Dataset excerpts

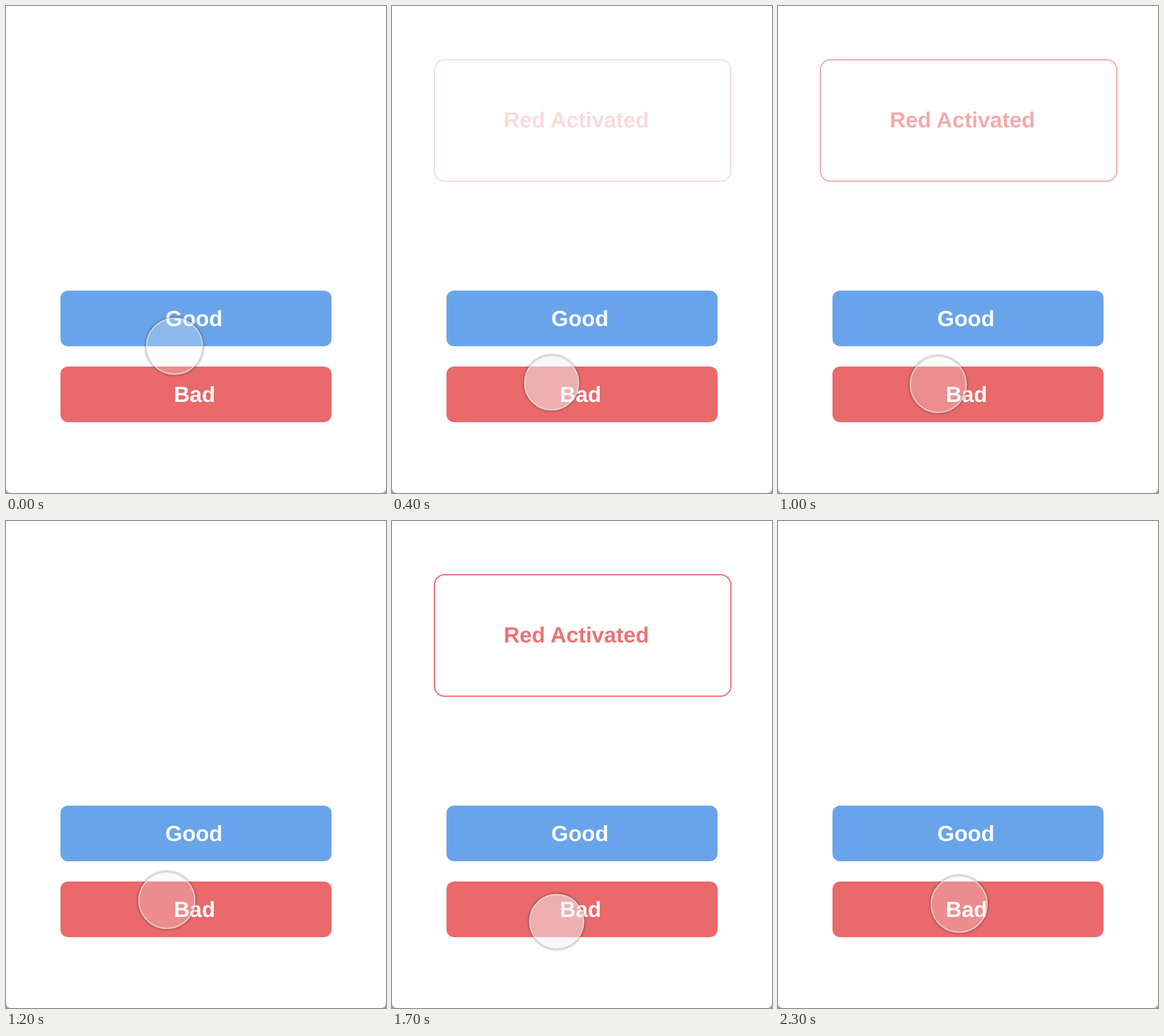
Recreate the animation shown at these times as an HTML page. Size 600x770 px, loop 2400 ms.

```html
<!DOCTYPE html>
<html lang="en">
<head>
<meta charset="utf-8">
<title>Press feedback</title>
<style>
  html, body { margin: 0; width: 100%; height: 100%; overflow: hidden; background: #fff; }
  svg { display: block; width: 600px; height: 770px; }
  text { font: bold 34.6px "Liberation Sans", Arial, sans-serif; text-rendering: geometricPrecision; }
</style>
</head>
<body>
<svg viewBox="0 0 600 770">
  <defs>
    <radialGradient id="shade">
      <stop offset=".89" stop-color="#000" stop-opacity="0"/>
      <stop offset=".91" stop-color="#000" stop-opacity=".24"/>
      <stop offset=".95" stop-color="#000" stop-opacity=".1"/>
      <stop offset="1" stop-color="#000" stop-opacity="0"/>
    </radialGradient>
  </defs>
  <rect y="700" width="600" height="70" fill="#a8a8a8"/>
  <rect y="-20" width="600" height="790" rx="8" fill="#fff"/>

  <g id="card">
    <rect x="67" y="85" width="468" height="192" rx="16" fill="none" stroke="#e9676a" stroke-width="2"/>
    <text x="176.6" y="192" fill="#e9676a">Red Activated</text>
  </g>

  <rect x="86" y="450" width="428" height="88" rx="12" fill="#69a4eb"/>
  <text x="251.5" y="505.5" fill="#fff">Good</text>
  <rect x="86" y="570" width="428" height="88" rx="12" fill="#ea696b"/>
  <text x="265" y="625.5" fill="#fff">Bad</text>

  <g id="touch">
    <circle r="49.5" fill="url(#shade)"/>
    <circle id="glass" r="45" fill="#f0f0f0"/>
    <circle r="44.2" fill="none" stroke="#ece6e4" stroke-opacity=".7" stroke-width="2"/>
  </g>
</svg>
<script>
const LOOP = 2400, STEP = 100;
const [card, touch, glass] = ["card", "touch", "glass"].map(id => document.getElementById(id));

// Pointer path: time, x, y
const path = [
  [0, 266, 538], [300, 252, 594], [400, 252, 596], [800, 252, 597],
  [1200, 254, 600], [1450, 260, 621], [1650, 260, 626],
  [2000, 260, 755], [2300, 286, 606]
];
const presses = [{ down: 290, up: 870 }, { down: 1412, up: 2005 }];

const clamp = v => Math.min(1, Math.max(0, v));
const smooth = v => { v = clamp(v); return v * v * (3 - 2 * v); };
const mix = (a, b, k) => a + (b - a) * k;

// Rises after each press and falls after its release
const pulse = (t, rise, fall) => presses.reduce((sum, { down, up }) =>
  sum + smooth((t - down) / rise) - smooth((t - up) / fall), 0);

function pointerAt(t) {
  const i = path.findIndex(p => p[0] > t);
  if (i < 0) return path[path.length - 1].slice(1);
  const [a, b] = [path[i - 1], path[i]];
  const k = smooth((t - a[0]) / (b[0] - a[0]));
  return [mix(a[1], b[1], k), mix(a[2], b[2], k)];
}

function draw(t) {
  const [x, y] = pointerAt(t);
  const pressed = pulse(t, 85, 150);
  card.setAttribute("opacity", clamp(pulse(t, 350, 280)));
  touch.setAttribute("transform", `translate(${x} ${y}) scale(${mix(1, 43.5 / 45, pressed)})`);
  glass.setAttribute("fill-opacity", mix(0.26, 0.52, pressed));
}

const start = performance.now();
function tick() {
  const t = (performance.now() - start) % LOOP;
  draw(Math.floor(t / STEP) * STEP);
  requestAnimationFrame(tick);
}
tick();
</script>
</body>
</html>
```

To do —
Count how many lines in the entries hold "color" and reply with that number alone.

The completed task —
4